Brazil, M. 2009. Birds of East Asia: eastern China, Taiwan, Korea, Japan, eastern Russia. Christopher Helm, London.

del Hoyo, J.; Elliott, A.; Sargatal, J. 1996. Handbook of the Birds of the World, vol. 3: Hoatzin to Auks. Lynx Edicions, Barcelona, Spain.

Delany, S.; Scott, D. 2006. Waterbird population estimates. Wetlands International, Wageningen, The Netherlands.

Hayman, P.; Marchant, J.; Prater, A. J. 1986. Shorebirds. Croom Helm, London.

Further web sources of information
Explore HBW Alive for further information on this species

Search for photos and videos, and hear sounds of this species from the Internet Bird Collection

Text account compilers
Ekstrom, J., Butchart, S., Malpas, L.

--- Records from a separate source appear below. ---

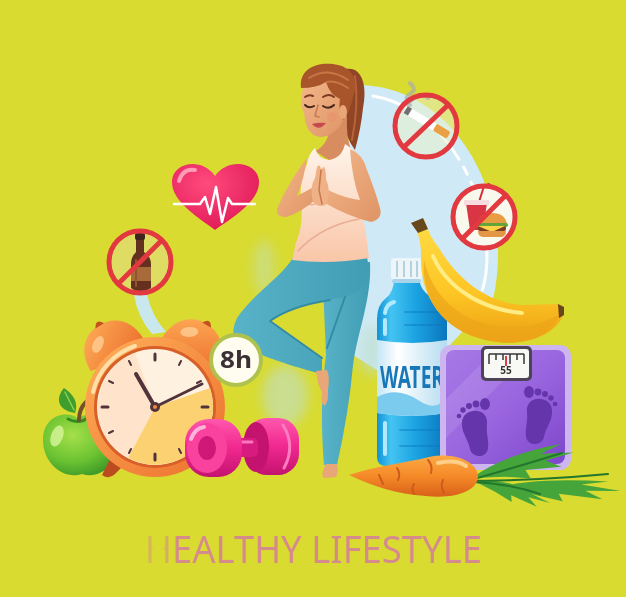
<!DOCTYPE html>
<html lang="en">
<head>
<meta charset="utf-8">
<title>Healthy lifestyle</title>
<style>
:root{--lime:#d9db30;--sky:#cfeaf6;--red:#e2383f;--pink:#f0288f;--skin:#e9a678;--skin-shade:#d88d60;--hair:#a9552c;--hair-dark:#7d3c22;--teal:#4fa9be;--teal-dark:#348ba3;--ink:#3b3035;--title:#d58b8c}
*{margin:0;padding:0}
body{width:626px;height:597px;overflow:hidden;background:var(--lime)}
.poster{position:relative;width:626px;height:597px;overflow:hidden;background:var(--lime)}
.poster svg{display:block}
.line{fill:none;stroke-linecap:round;stroke-linejoin:round}
.ban{fill:none;stroke:var(--red);stroke-width:5}
.title{font:400 38px "Noto Sans","Open Sans",sans-serif}
.hours{font:700 23px "Noto Sans","Open Sans",sans-serif;fill:var(--ink)}
.label{font:700 30px "Noto Sans","Open Sans",sans-serif;fill:#1877b8}
.weight{font:700 10px "Open Sans",sans-serif;fill:#333}
</style>
</head>
<body>
<main class="poster">
<svg width="626" height="597" viewBox="0 0 626 597" role="img" aria-label="Woman in a yoga pose surrounded by symbols of a healthy lifestyle">
<defs>
<linearGradient id="top" x1="0" y1="0" x2="0" y2="1"><stop offset="0" stop-color="#fff4ea"/><stop offset="1" stop-color="#f9c6a8"/></linearGradient>
<linearGradient id="legs" x1="0" y1="0" x2="1" y2="0"><stop offset="0" stop-color="#58b3c8"/><stop offset="1" stop-color="#419db4"/></linearGradient>
<linearGradient id="skinTone" x1="0" y1="0" x2="1" y2="1"><stop offset="0" stop-color="#f3b78b"/><stop offset="1" stop-color="#df9465"/></linearGradient>
<linearGradient id="bottle"><stop offset="0" stop-color="#1292d6"/><stop offset=".2" stop-color="#45c4f2"/><stop offset=".55" stop-color="#1ba3e2"/><stop offset="1" stop-color="#0b76bd"/></linearGradient>
<linearGradient id="paper"><stop offset="0" stop-color="#c5e6f5"/><stop offset=".3" stop-color="#fff"/><stop offset="1" stop-color="#b4dcf0"/></linearGradient>
<linearGradient id="scale" x1="0" y1="0" x2="1" y2="1"><stop offset="0" stop-color="#a679e6"/><stop offset=".5" stop-color="#9a66df"/><stop offset="1" stop-color="#7d46cb"/></linearGradient>
<linearGradient id="banana" x1="0" y1="0" x2="0" y2="1"><stop offset="0" stop-color="#ffdd46"/><stop offset=".6" stop-color="#fdc524"/><stop offset="1" stop-color="#eda014"/></linearGradient>
<linearGradient id="carrot" x1="0" y1="0" x2="0" y2="1"><stop offset="0" stop-color="#fba945"/><stop offset=".5" stop-color="#f58a27"/><stop offset="1" stop-color="#d9601a"/></linearGradient>
<linearGradient id="rim" x1="0" y1="0" x2="1" y2="1"><stop offset="0" stop-color="#ffb05a"/><stop offset="1" stop-color="#ec6f2c"/></linearGradient>
<radialGradient id="apple" cx=".4" cy=".35" r=".7"><stop offset="0" stop-color="#a5e04a"/><stop offset=".6" stop-color="#6cc332"/><stop offset="1" stop-color="#3d9a29"/></radialGradient>
<radialGradient id="heart" cx=".4" cy=".3" r=".8"><stop offset="0" stop-color="#ff4b7c"/><stop offset="1" stop-color="#dd1455"/></radialGradient>
<linearGradient id="weight" x1="0" y1="0" x2="0" y2="1"><stop offset="0" stop-color="#ff58ad"/><stop offset=".5" stop-color="#f0288f"/><stop offset="1" stop-color="#c3136f"/></linearGradient>
<linearGradient id="titleFade" gradientUnits="userSpaceOnUse" x1="147" y1="0" x2="187" y2="0"><stop offset="0" stop-color="#d58b8c" stop-opacity=".75"/><stop offset=".12" stop-color="#d58b8c" stop-opacity=".3"/><stop offset=".16" stop-color="#d58b8c" stop-opacity="0"/><stop offset=".4" stop-color="#d58b8c" stop-opacity="0"/><stop offset=".46" stop-color="#d58b8c" stop-opacity=".5"/><stop offset=".75" stop-color="#d58b8c"/></linearGradient>
<filter id="soft" x="-50%" y="-50%" width="200%" height="200%"><feGaussianBlur stdDeviation="6"/></filter>
<clipPath id="labelArea"><path d="M377 340Q412 346 447 340V413Q412 419 377 413Z"/></clipPath>
<g id="footprint"><path d="M473 411C463 412 460 421 463 431C466 439 469 443 470 449C472 458 487 459 488 448C489 440 486 434 487 425C488 415 482 410 473 411Z"/><ellipse cx="485" cy="404" rx="5" ry="6"/><circle cx="476" cy="404" r="3.4"/><circle cx="469" cy="406" r="3"/><circle cx="463" cy="410" r="2.7"/><circle cx="459" cy="416" r="2.3"/></g>
<path id="frond" d="M0 0Q20-12 52-12L40-8L58-5L42-3L50 3L30 1L32 7L18 3Z"/>
<g id="bell"><path d="M-31 14C-31-12-14-21 0-21S31-12 31 14Q0 22-31 14Z" fill="url(#rim)"/><ellipse cx="-11" cy="-5" rx="9" ry="5" fill="#ffd29a" opacity=".75" transform="rotate(-35 -11 -5)"/><path d="M-5-20Q0-29 5-20Z" fill="#c4511e"/></g>
</defs>

<g id="backdrop">
<path d="M361 85C444 88 497 169 498 254Q498 278 493 299L450 345L380 372L345 350L340 180Z" fill="#cfeaf6"/>
<path class="line" d="M373 96C438 107 486 180 487 256Q487 276 482 291" stroke="#fff" stroke-width="3" stroke-dasharray="42 9 8 9"/>
<g filter="url(#soft)" fill="#bfe0cd"><ellipse cx="264" cy="268" rx="11" ry="28" opacity=".45"/><ellipse cx="285" cy="396" rx="23" ry="31" opacity=".6"/><ellipse cx="372" cy="350" rx="13" ry="25" opacity=".6"/></g>
<path d="M134 295L147 294Q151 315 166 332L152 334Q138 318 134 295Z" fill="#c9e8ee"/>
</g>

<g id="heart-rate">
<path d="M215 230C201 219 171 202 172 181C173 162 202 157 215 176C228 157 258 162 259 181C260 202 230 219 215 230Z" fill="url(#heart)"/>
<path d="M179 181Q183 168 195 170" class="line" stroke="#ff9cb6" stroke-width="4"/>
<path d="M174 204H200L205 197L210 214L216 187L222 222L228 198L232 204H255" class="line" stroke="#fff" stroke-width="2.5"/>
</g>

<g id="woman">
<path d="M342 70C361 63 368 84 363 108Q361 128 355 150Q345 137 342 115Z" fill="#8f4526"/>
<path d="M355 76Q359 105 352 140" class="line" stroke="#b7643a" stroke-width="2"/>
<path d="M330 124L347 116Q346 137 351 150L332 162L315 151Q329 145 330 124Z" fill="#d88d60"/>
<path d="M303 85C302 99 299 105 304 112C305 126 309 136 321 137C334 136 344 125 347 108L344 78Z" fill="url(#skinTone)"/>
<path d="M301 88C299 71 313 62 333 64C352 66 360 80 353 97Q350 113 343 120Q338 111 340 99Q330 95 326 82Q317 88 301 88Z" fill="#a9552c"/>
<path d="M309 78Q328 66 348 80M327 82Q336 80 348 88" class="line" stroke="#c87646" stroke-width="2"/>
<ellipse cx="343" cy="112" rx="4" ry="7" fill="#e9a678"/>
<path d="M305 105Q309 109 314 106M323 106Q329 110 334 105" class="line" stroke="#47261b" stroke-width="2"/>
<path d="M305 97Q309 94 313 96M323 97Q329 93 334 97" class="line" stroke="#7d3c22" stroke-width="2"/>
<path d="M318 105L315 116L319 117" class="line" stroke="#c77a50" stroke-width="1.5"/>
<path d="M312 124Q319 122 326 123Q319 132 312 124Z" fill="#c64a4d"/>
<circle cx="332" cy="117" r="5" fill="#ec8067" opacity=".3"/>

<path d="M322 262H370C372 298 358 330 353 365Q349 411 337 465H324C321 427 321 392 326 355Z" fill="url(#legs)"/>
<path d="M326 464H337Q339 472 336 477L324 478Q320 474 326 464Z" fill="#e9a678"/>
<path d="M294 256L367 257Q374 288 346 297C319 301 288 307 270 321L322 358V374C295 367 259 356 241 345Q228 337 237 318C255 292 282 277 294 256Z" fill="url(#legs)"/>
<path d="M270 321Q291 306 330 300M270 321L322 358M327 348Q339 314 345 297" class="line" stroke="#348ba3" stroke-width="2"/>
<path d="M316 371L327 370Q330 377 328 390Q329 399 325 406Q320 404 322 393L318 383Z" fill="#e9a678"/>

<path d="M315 148Q309 153 307 164Q299 181 301 201Q304 224 296 243L292 260Q329 265 369 258Q366 230 363 218Q370 194 362 168Q358 151 345 144Q342 158 329 160Q318 159 315 148Z" fill="url(#top)"/>
<path d="M298 251Q321 226 359 219M302 198Q310 208 317 203" class="line" stroke="#e8ad91" stroke-width="1.5"/>
<path d="M307 158C296 172 283 194 277 209Q276 218 287 217Q303 211 316 199L312 188L297 196Q304 179 307 158Z" fill="url(#skinTone)"/>
<path d="M350 149Q363 154 367 170Q375 190 380 208Q383 219 371 222Q347 216 325 203L328 190Q344 198 360 200Q352 179 350 149Z" fill="url(#skinTone)"/>
<path d="M313 202Q309 188 315 178L317 167Q320 163 321 170L323 167Q326 166 326 179Q331 190 327 204Q319 209 313 202Z" fill="#f0b186"/>
<path d="M321 170L319 190L322 204" class="line" stroke="#c77a50" stroke-width="1.5"/>
</g>

<g id="no-smoking">
<circle cx="426" cy="126" r="30" fill="#e9f1ca" opacity=".55"/>
<path d="M410 105C398 91 423 96 410 83M407 104Q421 91 428 98" class="line" stroke="#a9adad" stroke-width="4" opacity=".7"/>
<g transform="rotate(31 428 123)"><rect x="403" y="119" width="33" height="8" rx="1" fill="#fff"/><rect x="436" y="119" width="16" height="8" rx="2" fill="#eaa044"/><rect x="402" y="119" width="5" height="8" fill="#736f70"/></g>
<path d="M404 147L448 105" class="ban"/><circle cx="426" cy="126" r="31" class="ban"/>
</g>

<g id="no-fast-food">
<circle cx="484" cy="217" r="30" fill="#f9f8ec"/>
<path d="M479 202L484 186L489 184" class="line" stroke="#d52e3b" stroke-width="2"/>
<path d="M466 203H487L483 230H470Z" fill="#d93545"/><path d="M464 200H489V205H464Z" fill="#f6dce0"/>
<path d="M477 224Q479 213 492 213T507 224Z" fill="#e99d43"/><rect x="476" y="223" width="32" height="4" rx="2" fill="#63a53b"/><rect x="478" y="226" width="28" height="5" rx="2" fill="#7b3d24"/><path d="M478 226H505L492 232Z" fill="#ffd347"/><path d="M478 231H506Q506 237 500 237H484Q478 237 478 231Z" fill="#e39643"/>
<path d="M462 239L506 195" class="ban"/><circle cx="484" cy="217" r="31" class="ban"/>
</g>

<g id="no-alcohol">
<circle cx="140" cy="262" r="30" fill="#e4dda0" opacity=".45"/>
<path d="M136 236H144V252Q151 257 151 264V288Q140 295 131 288V264Q131 257 136 252Z" fill="#64311f"/><rect x="135" y="233" width="10" height="7" rx="2" fill="#3f251e"/><rect x="131" y="267" width="20" height="14" fill="#a66b38"/><path d="M136 260V286" class="line" stroke="#935337" stroke-width="2"/>
<path d="M118 284L162 240" class="ban"/><circle cx="140" cy="262" r="31" class="ban"/>
</g>

<g id="apple">
<path d="M78 418C94 408 118 418 118 442C118 463 101 480 82 474C63 480 43 463 43 440C43 418 63 409 78 418Z" fill="url(#apple)"/>
<ellipse cx="57" cy="436" rx="6" ry="11" fill="#d7f59b" opacity=".8" transform="rotate(20 57 436)"/>
<path d="M68 419Q79 425 89 417" class="line" stroke="#38891f" stroke-width="3"/><path d="M79 420Q79 409 86 402" class="line" stroke="#77502a" stroke-width="4"/>
<path d="M75 413C56 410 56 397 64 388Q80 399 75 413Z" fill="#3f9d2d"/><path d="M65 392L74 410" class="line" stroke="#8bcf51" stroke-width="1.5"/>
</g>

<g id="alarm-clock">
<path d="M113 453L102 475Q109 480 115 474L126 463Z" fill="#bc4b20"/>
<path d="M105 363L114 355M196 354L206 364" class="line" stroke="#bb4e22" stroke-width="8"/>
<use href="#bell" transform="translate(110 343) rotate(-31)"/><use href="#bell" transform="translate(196 342) rotate(32)"/>
<circle cx="155" cy="407" r="70" fill="url(#rim)"/><circle cx="155" cy="407" r="61" fill="#d85f27"/><circle cx="155" cy="407" r="58" fill="#fff1df"/>
<path d="M155 407L128 458A58 58 0 0 0 210 388Z" fill="#fbd172"/><path d="M155 407L128 458A58 58 0 0 1 135 353Z" fill="#ffe4cb"/>
<path d="M93 392A64 64 0 0 1 135 346" class="line" stroke="#ffe0a9" stroke-width="4"/>
<g class="line" stroke="#51343b" stroke-width="3"><path d="M155 354V360M155 454V460M102 407H108M202 407H208"/><path d="M129 361L131 365M181 361L179 365M109 381L113 383M201 381L197 383M109 433L113 431M201 433L197 431M129 453L131 449M181 453L179 449" stroke-width="2"/><path d="M155 407L136 374" stroke-width="4"/><path d="M155 407L202 384"/></g>
<circle cx="155" cy="407" r="5" fill="#51343b"/><circle cx="155" cy="407" r="2" fill="#f28b3c"/>
</g>

<g id="sleep-hours">
<circle cx="236" cy="360" r="25" fill="#fffdf0" stroke="#afc24e" stroke-width="4"/>
<text class="hours" x="236" y="368" text-anchor="middle" textLength="32" lengthAdjust="spacingAndGlyphs">8h</text>
</g>

<g id="dumbbell">
<rect x="246" y="418" width="53" height="57" rx="21" fill="url(#weight)"/><path d="M283 425Q296 446 284 468" class="line" stroke="#ff7cc0" stroke-width="3"/>
<ellipse cx="256" cy="447" rx="13" ry="25" fill="#c3136f"/>
<rect x="220" y="438" width="38" height="19" rx="5" fill="#d81b7f"/><path d="M228 442H252" class="line" stroke="#ff78be" stroke-width="3"/>
<rect x="185" y="419" width="57" height="58" rx="24" fill="url(#weight)"/><ellipse cx="207" cy="448" rx="20" ry="25" fill="#f8429e"/><ellipse cx="207" cy="448" rx="9" ry="12" fill="#cf1778"/>
<path d="M191 439Q195 428 204 427" class="line" stroke="#ffb2da" stroke-width="4"/>
</g>

<g id="water-bottle">
<path d="M394 278H419Q420 292 435 299Q447 305 447 319V457Q447 466 437 466H387Q377 466 377 457V319Q377 305 386 298Q394 292 394 278Z" fill="url(#bottle)"/>
<rect x="391" y="258" width="31" height="22" rx="3" fill="#edf5f8"/><path d="M397 261V277M404 261V277M411 261V277M417 261V277" stroke="#b5d0de" stroke-width="2"/><rect x="392" y="279" width="29" height="4" rx="2" fill="#a8d3e8"/>
<path d="M385 313Q386 304 394 302M385 320V334M385 423V454" class="line" stroke="#b0eaff" stroke-width="4"/>
<path d="M405 312H438M405 325H442M400 430H441M400 446H441" class="line" stroke="#0b76bd" stroke-width="2" opacity=".45"/>
<g clip-path="url(#labelArea)"><rect x="377" y="338" width="70" height="82" fill="url(#paper)"/><path d="M377 397Q397 386 418 400T447 394V420H377Z" fill="#7acbed"/><text class="label" x="380" y="388" textLength="64" lengthAdjust="spacingAndGlyphs">WATER</text></g>
</g>

<g id="bathroom-scale">
<rect x="440" y="345" width="131" height="125" rx="11" fill="#cdb6f0"/><rect x="446" y="350" width="119" height="114" rx="8" fill="url(#scale)"/>
<path d="M446 399L495 350H534L446 438Z" fill="#fff" opacity=".1"/>
<g fill="#6535ab"><use href="#footprint"/><use href="#footprint" transform="translate(1014 -12) scale(-1 1)"/></g>
<rect x="481" y="346" width="51" height="35" rx="5" fill="#4d4357"/><rect x="484" y="349" width="45" height="29" rx="3" fill="#f8f8f5"/>
<path d="M489 354V364M496 354V360M503 354V360M510 354V364M517 354V360M524 354V364M489 354H524" stroke="#39343e" stroke-width="1.5"/><path d="M506 356V366" stroke="#de3b43" stroke-width="2"/><text class="weight" x="506" y="374" text-anchor="middle">55</text>
</g>

<g id="banana">
<path d="M414 224L424 219Q429 236 439 248C458 280 487 302 521 305L558 304Q566 309 562 318C551 338 518 348 486 340C441 330 421 296 421 259Q422 240 414 224Z" fill="url(#banana)"/>
<path d="M424 260C432 295 460 323 500 326Q536 329 560 314C551 338 518 348 486 340C441 330 421 296 424 260Z" fill="#eda51a" opacity=".65"/>
<path d="M433 256C446 286 479 309 522 313" class="line" stroke="#ffec83" stroke-width="4"/>
<path d="M411 223L423 218L428 229L418 233Z" fill="#67471e"/><path d="M558 304L564 307V315L559 318Z" fill="#67471e"/>
</g>

<g id="carrot">
<g fill="#45a53a"><use href="#frond" transform="translate(472 478) rotate(-10) scale(1.8 1.5)"/><use href="#frond" transform="translate(493 488) rotate(4) scale(2.2 1.2)"/><use href="#frond" transform="translate(472 480) rotate(20) scale(1.4 1)"/></g>
<path d="M474 479Q520 466 562 453M474 481Q545 480 608 474M474 482Q511 484 540 494" class="line" stroke="#23772c" stroke-width="2"/>
<path d="M349 475C375 466 405 463 429 457C453 452 478 461 478 477C477 492 453 499 426 496C396 494 373 486 349 475Z" fill="url(#carrot)"/>
<path d="M397 468Q401 474 398 480M428 460Q433 466 431 473M444 493Q440 486 443 480M414 494Q411 488 414 484M379 475L383 484" class="line" stroke="#cf5b18" stroke-width="2"/><path d="M438 463Q456 459 466 466" class="line" stroke="#ffd08a" stroke-width="4"/>
</g>

<text class="title" x="145" y="563" textLength="337" lengthAdjust="spacingAndGlyphs" fill="url(#titleFade)">HEALTHY LIFESTYLE</text>
</svg>
</main>
</body>
</html>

IUCN Red List evaluators
Butchart, S., Symes, A.

Recommended citation
BirdLife International (2016) Species factsheet: Pluvialis fulva. Downloaded from on 25/10/2016. Recommended citation for factsheets for more than one species: BirdLife International (2016) IUCN Red List for birds. Downloaded from on 25/10/2016.

This information is based upon, and updates, the information published in BirdLife International (2000) Threatened birds of the world. Barcelona and Cambridge, UK: Lynx Edicions and BirdLife International, BirdLife International (2004) Threatened birds of the world 2004 CD-ROM and BirdLife International (2008) Threatened birds of the world 2008 CD-ROM. These sources provide the information for species accounts for the birds on the IUCN Red List.

To provide new information to update this factsheet or to correct any errors, please email BirdLife

To contribute to discussions on the evaluation of the IUCN Red List status of Globally Threatened Birds, please visit BirdLife's Globally Threatened Bird Forums.

Additional resources for this species

ARKive species - Pacific golden plover (Pluvialis fulva) 0

Key facts
Current IUCN Red List category Least Concern
Family Charadriidae (Plovers)
Species name author (Gmelin, 1789)
Population size mature individuals
Population trend Decreasing
Distribution size (breeding/resident) 1,730,000 km2
Country endemic? No
Links to further information
- Additional Information on this species
- Projected distributions under climate change